Piranha fishing

We also did a jungle walk, in which we found a giant beetle (GROSS), millipedes, tons of leafcutter ants, ‘fire ants’ and a deadly snake. Apparently the 2nd most deadly snake in South America, our guide casually pointed him out in a tree, saying ‘look! He’s looking at you! He looks angry, he’s jumping out!’ Obviously we were in safe hands, and he managed to keep it in its tree nook, but he did consider killing it as it’s so dangerous. Casual! 

Leafcutter ants

Giant beetle… so GROSS!


Spot the deadly snake!

On the last day, we also went canoeing in a TINY canoe that belonged to our driver Rolando’s young daughter! We also swam in the Amazon, which I was a bit wary about but it was actually really lovely and quite warm… far away from the piranhas obviously! We actually saw the closest dolphins whilst swimming, about 4 metres away, which was awesome. You could just see their little heads and flippers come out the water as they rolled over, and even the grey ones had pink bellies!

Even when not on excursions there was plenty of wildlife, with a giant tortoise turning up at the lodge one day, a massive toad, and a resident giant-rat-thing (not its actual name) called Cosmo that was pretty cute.

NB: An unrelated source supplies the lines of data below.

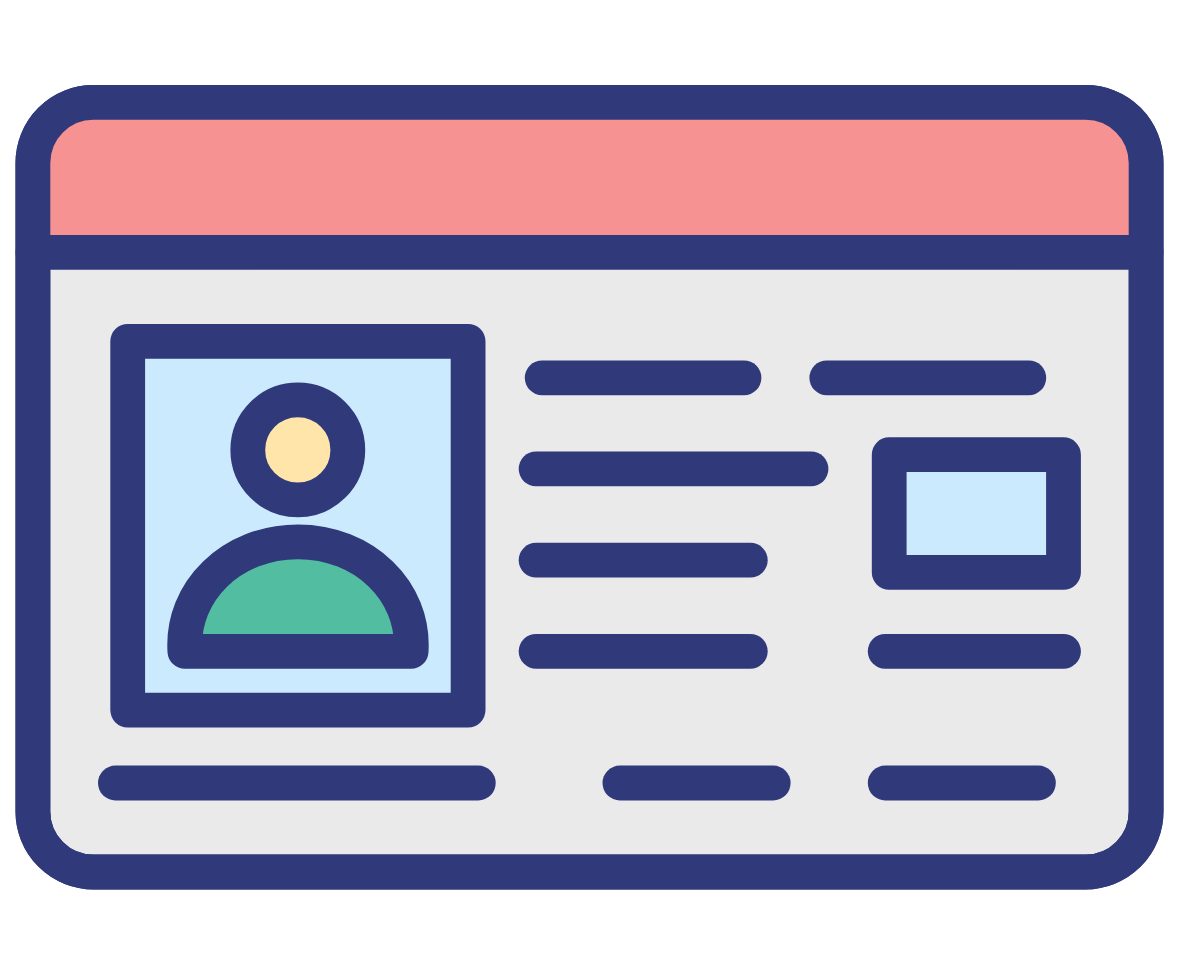
<!DOCTYPE html>
<html lang="en">
<head>
<meta charset="utf-8">
<title>ID card icon</title>
<style>
  :root {
    --outline: #303a7b;
    --header: #f69292;
    --card: #eaeaea;
    --sky: #cbeafd;
    --skin: #ffe5a9;
    --shirt: #52bda0;
    --page: #ffffff;
  }
  html, body { margin: 0; background: var(--page); overflow: hidden; }
  svg { display: block; width: 1179px; height: 974px; }
  .id-card { stroke: var(--outline); stroke-width: 34.8; stroke-linejoin: round; stroke-linecap: round; }
  .card-body { fill: var(--card); }
  .card-header { fill: var(--header); stroke: none; }
  .card-frame, .text-lines { fill: none; }
  .panel { fill: var(--sky); }
  .head { fill: var(--skin); }
  .shoulders { fill: var(--shirt); }
</style>
</head>
<body>
<svg viewBox="0 0 1179 974" role="img" aria-label="Identity card with a portrait and lines of details">
  <g class="id-card">
    <rect class="card-body" x="32.9" y="102.4" width="1113.2" height="769.6" rx="60.5"/>
    <path class="card-header" d="M33 252V163A60.5 60.5 0 0 1 93.5 102.4H1085.5A60.5 60.5 0 0 1 1146 163V252Z"/>
    <rect class="card-frame" x="32.9" y="102.4" width="1113.2" height="769.6" rx="60.5"/>
    <line class="header-rule" x1="33" y1="252.3" x2="1146" y2="252.3"/>

    <g class="portrait">
      <rect class="panel" x="127.7" y="341.3" width="340.4" height="368.8"/>
      <circle class="head" cx="297.8" cy="449.9" r="50"/>
      <path class="shoulders" d="M184.9 651.3C181 591 232 541.8 297.9 541.8S415 591 411.1 651.3Z"/>
    </g>

    <rect class="panel" x="889.2" y="454.7" width="174.3" height="117.7"/>

    <g class="text-lines">
      <line x1="542.2" y1="377.8" x2="744" y2="377.8"/>
      <line x1="826.8" y1="377.8" x2="1028.8" y2="377.8"/>
      <line x1="536.1" y1="468.9" x2="811" y2="468.9"/>
      <line x1="536.1" y1="560.2" x2="750.3" y2="560.2"/>
      <line x1="536.1" y1="651.3" x2="750.3" y2="651.3"/>
      <line x1="885.2" y1="651.3" x2="1063.5" y2="651.3"/>
      <line x1="115.4" y1="783" x2="478.3" y2="783"/>
      <line x1="619.9" y1="783" x2="773.2" y2="783"/>
      <line x1="885.2" y1="783" x2="1038.4" y2="783"/>
    </g>
  </g>
</svg>
</body>
</html>
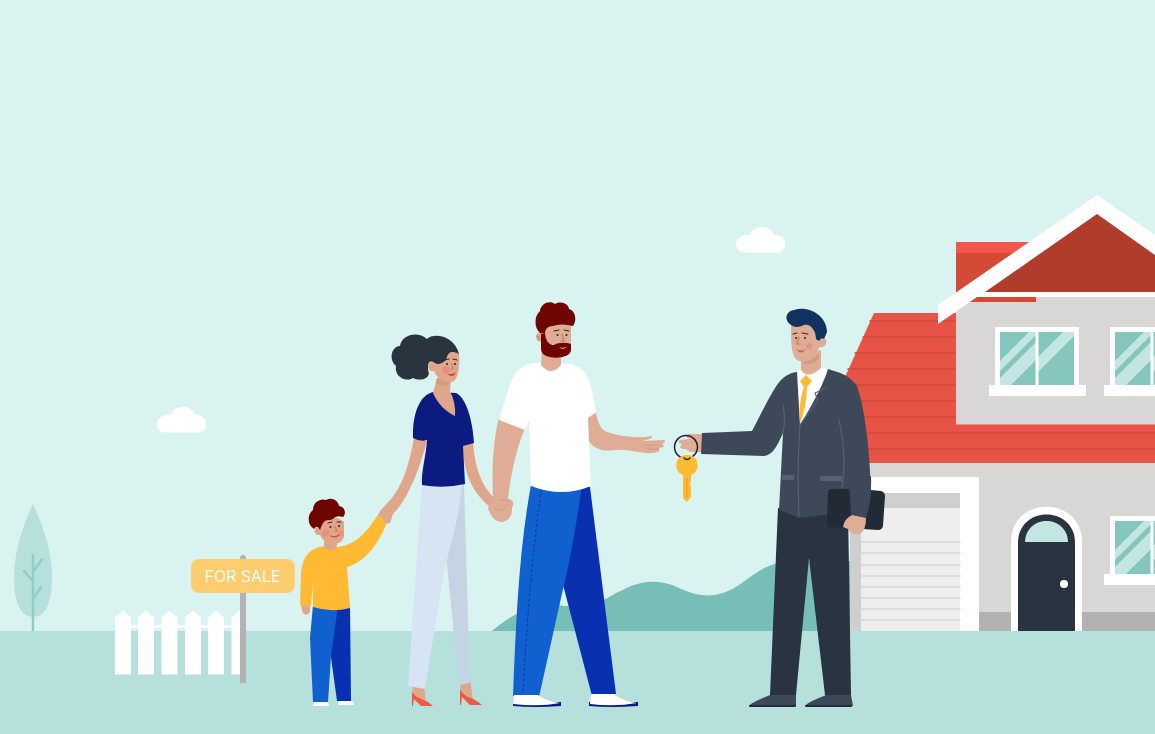
<!DOCTYPE html>
<html lang="en">
<head>
<meta charset="utf-8">
<title>Family receiving the key to a new house</title>
<style>
:root{--sky:#d9f3f0;--ground:#b6e0dc;--hill:#77beb7;--leaf:#b6e0dc;--vein:#8dcfc8;--white:#fff;
--wall:#d8d7d5;--base:#b2b2b2;--roof:#e75346;--roof-line:#d04a38;--gable:#b03d2c;--chimney:#d44a35;--chimney-cap:#f0564b;
--glass:#84c5bd;--shine:#c3e6e2;--door:#2a3340;--skin:#e0a68c;--skin-dark:#d59a80;--skin-tan:#dfad95;--hair-red:#6f0503;
--navy:#0c1b80;--blue:#1160d0;--blue-dark:#0830b0;--yellow:#ffb932;--sign:#ffcd70;--post:#b3b3b3;
--suit:#3d4959;--trousers:#2a3340;--case:#222b35;--blush:#e8766a;--shoe:#ee5946}
html,body{margin:0;height:100%;overflow:hidden;background:var(--sky)}
.scene{display:block;width:1155px;height:734px}
.sign-text{font:400 16px Inter,"Open Sans",sans-serif;letter-spacing:.1px;fill:var(--white);text-anchor:middle}
.line{fill:none;stroke-linecap:round;stroke-linejoin:round}
.white{fill:var(--white)}
.skin{fill:var(--skin)}
.tan{fill:var(--skin-tan)}
.red-hair{fill:var(--hair-red)}
.blue{fill:var(--blue)}
.blue-dark{fill:var(--blue-dark)}
.suit{fill:var(--suit)}
.eye{fill:#2a2020}
.blush{fill:var(--blush);opacity:.45}
.brow{fill:none;stroke:#4a1a14;stroke-width:1;stroke-linecap:round}
.nose{fill:none;stroke:#c67c63;stroke-width:1.2;stroke-linecap:round}
</style>
</head>
<body>
<svg class="scene" viewBox="0 0 1155 734" role="img" aria-label="An agent hands a house key to a family beside a for sale sign">
<defs>
<path id="cloud" d="M8 25.500C-3 25-3 9 9 8.500Q12 7 14 8C17-3 35-3 38 8C52 7 53 25 41 25.500Z"/>
<path id="picket" d="M0 64V7L8 0L16 7V64Z"/>
<g id="window">
<rect class="white" x="6" width="84" height="60"/>
<rect x="11" y="5" width="74" height="53" fill="var(--glass)"/>
<path fill="var(--shine)" d="M11 34L40 5H47V8L11 44ZM11 51L47 15V33L22 58H11ZM49 30L74 5H85V9L49 45Z"/>
<rect class="white" x="46.500" y="5" width="3" height="53"/>
<rect class="white" y="58" width="97" height="11"/>
</g>
<clipPath id="fence-area"><rect x="110" y="605" width="131" height="75"/></clipPath>
</defs>

<g id="background">
<rect width="1155" height="734" fill="var(--sky)"/>
<use href="#cloud" class="white" x="736" y="227"/>
<use href="#cloud" class="white" x="157" y="407"/>
<path id="hills" fill="var(--hill)" d="M492 631C517 609 538 604 566 606C583 607 597 604 611 596C632 584 651 576 677 587C700 598 718 600 742 583C757 572 768 563 790 561H860V631Z"/>
<rect y="631" width="1155" height="103" fill="var(--ground)"/>
</g>

<g id="tree">
<path fill="var(--leaf)" d="M33 504C22 528 14 552 14 578C14 603 21 617 33 617S52 603 52 578C52 552 44 528 33 504Z"/>
<path class="line" stroke="var(--vein)" stroke-width="2.500" d="M33 555V630M33 581L24 571M33 572L42 559M33 599L41 587"/>
</g>

<g id="fence" class="white" clip-path="url(#fence-area)">
<rect x="115" y="625" width="126" height="3"/>
<use href="#picket" x="115" y="610.500"/><use href="#picket" x="138" y="610.500"/><use href="#picket" x="161.500" y="610.500"/>
<use href="#picket" x="185" y="610.500"/><use href="#picket" x="208" y="610.500"/><use href="#picket" x="231.500" y="610.500"/>
</g>
<g id="sale-sign">
<path fill="var(--post)" d="M240 683V558Q240 555 243 555T246 558V683Z"/>
<rect x="191" y="559" width="104" height="34" rx="8" fill="var(--sign)"/>
<text class="sign-text" x="242.500" y="582" textLength="76">FOR SALE</text>
</g>

<g id="house">
<rect x="850" y="463" width="305" height="168" fill="var(--wall)"/>
<rect x="978" y="612" width="177" height="19" fill="var(--base)"/>
<g id="garage">
<rect x="850" y="477" width="129" height="154" class="white"/>
<rect x="850" y="493" width="110" height="138" fill="#eee"/>
<path fill="#cfcfcf" d="M850 493H960V508H861V631H850Z"/>
<path class="line" stroke="#d6d6d6" stroke-width="1.500" d="M861 542H960M861 553H960M861 565H960M861 576H960M861 587H960M861 598H960M861 609H960M861 620H960"/>
</g>
<path fill="var(--roof)" d="M874 313H960V424H1155V463H806Z"/>
<path class="line" stroke="var(--roof-line)" stroke-width="1.500" d="M870 321H956M863 337H956M855 353H956M848 369H956M841 385H956M834 401H956M827 417H956M820 433H1155M813 449H1155"/>
<rect x="956" y="291" width="199" height="133.500" fill="var(--wall)"/>
<rect x="956" y="242" width="80" height="60" fill="var(--chimney)"/>
<rect x="956" y="242" width="80" height="11" fill="var(--chimney-cap)"/>
<path class="white" d="M1097 195L938 305V324L977 297H1155V235Z"/>
<path fill="var(--gable)" d="M1097 214L985 292H1155V255Z"/>
<use href="#window" x="989" y="327"/>
<use href="#window" x="1104" y="327"/>
<use href="#window" x="1104" y="516"/>
<g id="front-door">
<path class="white" d="M1011 631V542C1011 495 1082 495 1082 542V631Z"/>
<path fill="var(--door)" d="M1018 631V543C1018 505 1075 505 1075 543V631Z"/>
<path fill="var(--shine)" d="M1025 542C1026 514 1067 514 1068 542Z"/>
<circle class="white" cx="1064" cy="584" r="4"/>
</g>
</g>

<g id="mother">
<path class="skin" d="M413 683L412 697L426 703L424 684ZM461 680L460 692L473 699L470 680Z"/>
<path fill="var(--shoe)" d="M412 692C417 700 425 698 433 706H421L414 699L413 706H412ZM460 690C465 698 474 697 482 705H470L462 697L461 705H460Z"/>
<path fill="#c5d4e3" d="M440 484H464L470 683L459 685L445 545Z"/>
<path fill="#d6e4f4" d="M422 484H462C460 515 451 542 444 572L425 689L408 686Z"/>
<path class="skin" d="M414 438C409 466 402 486 391 499L380 511Q377 519 383 524Q391 524 393 514C409 498 420 467 427 441Z"/>
<path class="skin" d="M462 443C464 471 470 490 490 507L499 517L508 505L494 498C482 486 475 469 473 443Z"/>
<path fill="var(--navy)" d="M434 392C419 394 412 416 413 438Q420 442 427 440C426 457 421 471 422 485Q443 489 465 484L463 446L474 443C473 421 466 397 456 393Z"/>
<path class="skin" d="M437 378L433 393C438 404 446 412 455 416Q456 403 450 391L451 378Z"/>
<path fill="var(--skin-dark)" d="M437 378L451 381Q447 389 436 384Z"/>
<path class="skin" d="M433 352C439 345 456 345 459 354C460 364 459 382 451 382C444 382 437 379 434 371C427 373 426 361 433 362Z"/>
<path fill="#29343f" d="M427 339C434 332 455 336 459 354C451 350 448 352 446 360C442 364 437 365 435 363Q427 358 428 370C432 378 421 382 413 378C404 383 394 375 396 366C388 359 392 346 400 346C402 334 418 331 427 339Z"/>
<circle class="blush" cx="446" cy="370" r="4"/>
<circle class="eye" cx="447" cy="364" r="1"/><circle class="eye" cx="455" cy="364" r="1"/>
<path class="brow" d="M444 360L449 359M453 359L457 360"/>
<path class="nose" d="M452 364L453 369H451"/>
<path fill="#d83a35" d="M447 374Q452 375 456 372Q453 379 447 374Z"/>
</g>

<g id="father">
<path class="tan" d="M499 418C492 444 492 477 493 496L488 508Q492 522 503 522Q513 519 512 507C515 504 513 499 508 499C511 472 517 447 525 428Z"/>
<path class="line" stroke="var(--skin-dark)" d="M494 508Q500 515 508 505M499 500Q506 498 510 502"/>
<path class="tan" d="M583 419L596 413C598 423 601 430 607 432C620 436 636 439 652 436L652 438L643 441L664 440Q667 442 662 444Q667 447 659 448Q662 452 653 453C640 454 630 449 615 450C596 453 585 445 583 419Z"/>
<path class="line" stroke="var(--skin-dark)" d="M645 445H661M647 449H658"/>
<path class="blue-dark" d="M560 487H590L616 694L592 696L561 577Z"/>
<path class="blue" d="M531 485H582C574 540 568 570 561 598L539 697L513 696C516 620 519 550 531 485Z"/>
<path class="line" stroke="var(--blue-dark)" stroke-width="1" stroke-dasharray="2 3" d="M541 490Q529 580 523 692"/>
<path fill="var(--navy)" d="M513 702H561V706Q535 708 513 706ZM589 702H638V706Q610 708 589 706Z"/>
<path class="white" d="M514 695H538Q546 701 560 703Q540 707 513 704ZM591 694H614Q622 701 637 703Q615 707 590 704Z"/>
<path class="white" d="M535 363C515 365 511 380 506 397L499 420L525 430L529 421C530 444 530 465 531 486Q562 498 591 486L588 418L596 412C592 385 588 366 569 364Z"/>
<path class="tan" d="M542 348L541 365Q551 377 561 365V354Z"/>
<path class="tan" d="M544 325Q558 317 571 322V344H544V341C535 345 533 332 541 332Z"/>
<path class="red-hair" d="M540 333C534 328 534 316 540 311C541 303 550 300 555 304C562 300 569 305 569 309C576 311 577 321 573 326Q561 323 553 326Q545 326 545 334Z"/>
<path class="red-hair" d="M541 334H545Q546 344 553 345Q562 341 571 344V350C571 360 541 361 541 349Z"/>
<path fill="#e77b70" d="M559 347Q564 349 567 346Q564 352 559 347Z"/>
<circle class="eye" cx="557.500" cy="335" r="1"/><circle class="eye" cx="566.500" cy="335" r="1"/>
<path class="brow" d="M554 331L559 330M564 330L569 331"/>
<path class="nose" d="M562 334L564 341H561"/>
<path class="nose" d="M537 336Q540 337 539 340"/>
</g>

<g id="child">
<path class="white" d="M313 706Q313 700 321 700Q329 701 329 706ZM338 705Q338 699 346 699Q354 700 354 705Z"/>
<path class="blue-dark" d="M330 606H350L351 701H337L330 650Z"/>
<path class="blue" d="M313 605H338Q334 635 331 656L328 702H313L310 638Z"/>
<path class="skin" d="M301 604H310V612Q306 618 302 611ZM377 518Q378 511 386 510Q394 515 390 523L382 524Z"/>
<path fill="var(--yellow)" d="M325 546C308 548 302 558 301 575L300 605L311 606L313 583V607Q331 613 350 608L347 567C366 562 379 542 386 525Q384 517 377 516C367 532 355 546 336 547Z"/>
<path class="skin" d="M324 538V547Q332 555 337 546V538Z"/>
<path class="skin" d="M319 524Q333 512 344 522V536C343 546 325 547 320 535C313 536 313 525 319 528Z"/>
<path class="red-hair" d="M314 529C307 525 307 514 313 510C313 501 322 498 326 500C333 496 339 502 339 506C346 507 346 515 343 517C335 514 334 520 329 520C323 520 322 525 320 530Q317 524 314 529Z"/>
<circle class="blush" cx="326" cy="533" r="3.500"/><circle class="blush" cx="341" cy="533" r="2.500"/>
<circle class="eye" cx="330.500" cy="527" r="1"/><circle class="eye" cx="339" cy="526" r="1"/>
<path class="brow" d="M328 523L332 522M337 522L341 522"/>
<path class="nose" d="M335 527L337 531H335"/>
<path class="line" stroke="#c94b43" stroke-width="1.200" d="M331 536Q335 538 339 535"/>
</g>

<g id="agent">
<path fill="var(--suit)" d="M770 695H796V706Q770 708 749 706Q750 703 770 695ZM826 695H851L853 706Q826 708 805 706Q806 703 826 695Z"/>
<path class="line" stroke="#222b35" stroke-width="2" d="M750 706H795M806 706H851"/>
<path fill="var(--trousers)" d="M778 508H848L851 695H825L809 558L796 695H770Z"/>
<g id="hand-with-key">
<path class="tan" d="M703 434L688 434Q684 437 690 439L680 440Q676 442 682 444L680 447Q680 449 686 449Q688 453 703 452Z"/>
<circle class="line" cx="686" cy="447" r="11.500" stroke="#1d2433" stroke-width="1.500"/>
<path fill="var(--yellow)" d="M683 475C673 472 674 455 687 455S701 472 691 475V481L690 484L691 488V497L687 502L683 498Z"/>
<path class="line" stroke="#1d2433" stroke-width="1.500" d="M684 458Q687 461 690 458"/>
<path class="line" stroke="#e99d20" d="M687 478V497"/>
</g>
<path class="white" d="M798 370L826 368L829 381L801 425Q794 399 798 370Z"/>
<path class="suit" d="M797 372C780 374 775 389 767 402L752 431L702 433L701 454L764 456C773 455 777 446 783 433L779 510L799 518L832 514L871 505C871 461 866 412 857 386C850 375 838 372 828 369Q822 389 800 425Z"/>
<path class="line" stroke="#566273" stroke-width="1.200" d="M800 425Q797 465 799 516M783 433Q786 420 783 405M839 420Q847 455 842 490M800 425L818 400L815 393L826 388"/>
<path fill="#566273" d="M782 475H794V480H782ZM820 476H842V481H820Z"/>
<path fill="var(--yellow)" d="M806 375L812 381L807 387Q806 410 800 423Q798 404 804 387L800 381Z"/>
<path fill="var(--case)" d="M830 489Q857 488 881 491Q885 492 885 496L883 526Q882 530 878 530L831 527Q827 527 827 521L828 493Q828 490 830 489Z"/>
<path class="suit" d="M849 480L871 476Q872 500 866 518L851 515Z"/>
<path class="tan" d="M852 515L866 518Q866 532 859 534Q850 535 848 529L843 527Q844 519 852 515Z"/>
<path class="tan" d="M801 357V370Q808 380 821 368V350Z"/>
<path fill="var(--skin-dark)" d="M802 361Q812 362 819 353V359Q814 365 803 364Z"/>
<path class="tan" d="M791 325H819V337C830 336 828 349 819 347C818 359 806 363 799 361C792 358 791 348 791 325Z"/>
<path fill="#11335f" d="M791 325C784 321 785 311 794 310C809 305 827 316 827 332L824 339Q821 337 819 341L816 339C816 330 810 323 804 325Q796 329 791 325Z"/>
<circle class="eye" cx="796" cy="338" r="1"/><circle class="eye" cx="805" cy="338" r="1"/>
<path class="brow" d="M793 334L797 333M802 333L808 334"/>
<path class="nose" d="M799 337L797 344H800"/>
<path fill="#d95d50" d="M796 349Q801 352 806 349Q801 356 796 349Z"/>
<circle class="blush" cx="809" cy="346" r="3" opacity=".2"/>
</g>
</svg>
</body>
</html>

We also spent a bit of time visiting the two nearest villages, learning about life there – from flooded and closed schools, to playing football for money bets, and makeshift ‘bars’ in the village – life here is very different and our guide said only a couple of people from each village will ever get the chance at higher education (the majority going into farming). It made me realise how fortunate we are in the UK, and that I could NEVER survive in a village that small!

Even just driving around on the boat was fun – listening to the buzzing life in the trees, watching birds soar majestically over the trees, getting caught in Amazonian downpours, and hearing about all the mad superstitions of the jungle. My favourite being about a goblin-type man/creature called the ‘Chucha chaki’ who lives in the rainforest and shapeshifts, so he could take on the form of your friend, and lead you to get lost in the forest all by yourself then disappear. Also hilarious is that many people think that dolphins are evil spirits of reincarnated people and must be respected / kept at a distance, which is why they’re one of the few animals that aren’t hunted for meat! They also believe that different-looking people (like me and Sam) could also be the reincarnated form of an evil dolphin, that could come into a village and corrupt or kidnap the locals! LOLS huh? 

Amazon downpour!

All in all, an amazing stay, and although a splurge, it didn’t break the bank too much at £50 pp/per day (a bargain compared to other lodges) and an unforgettable experience!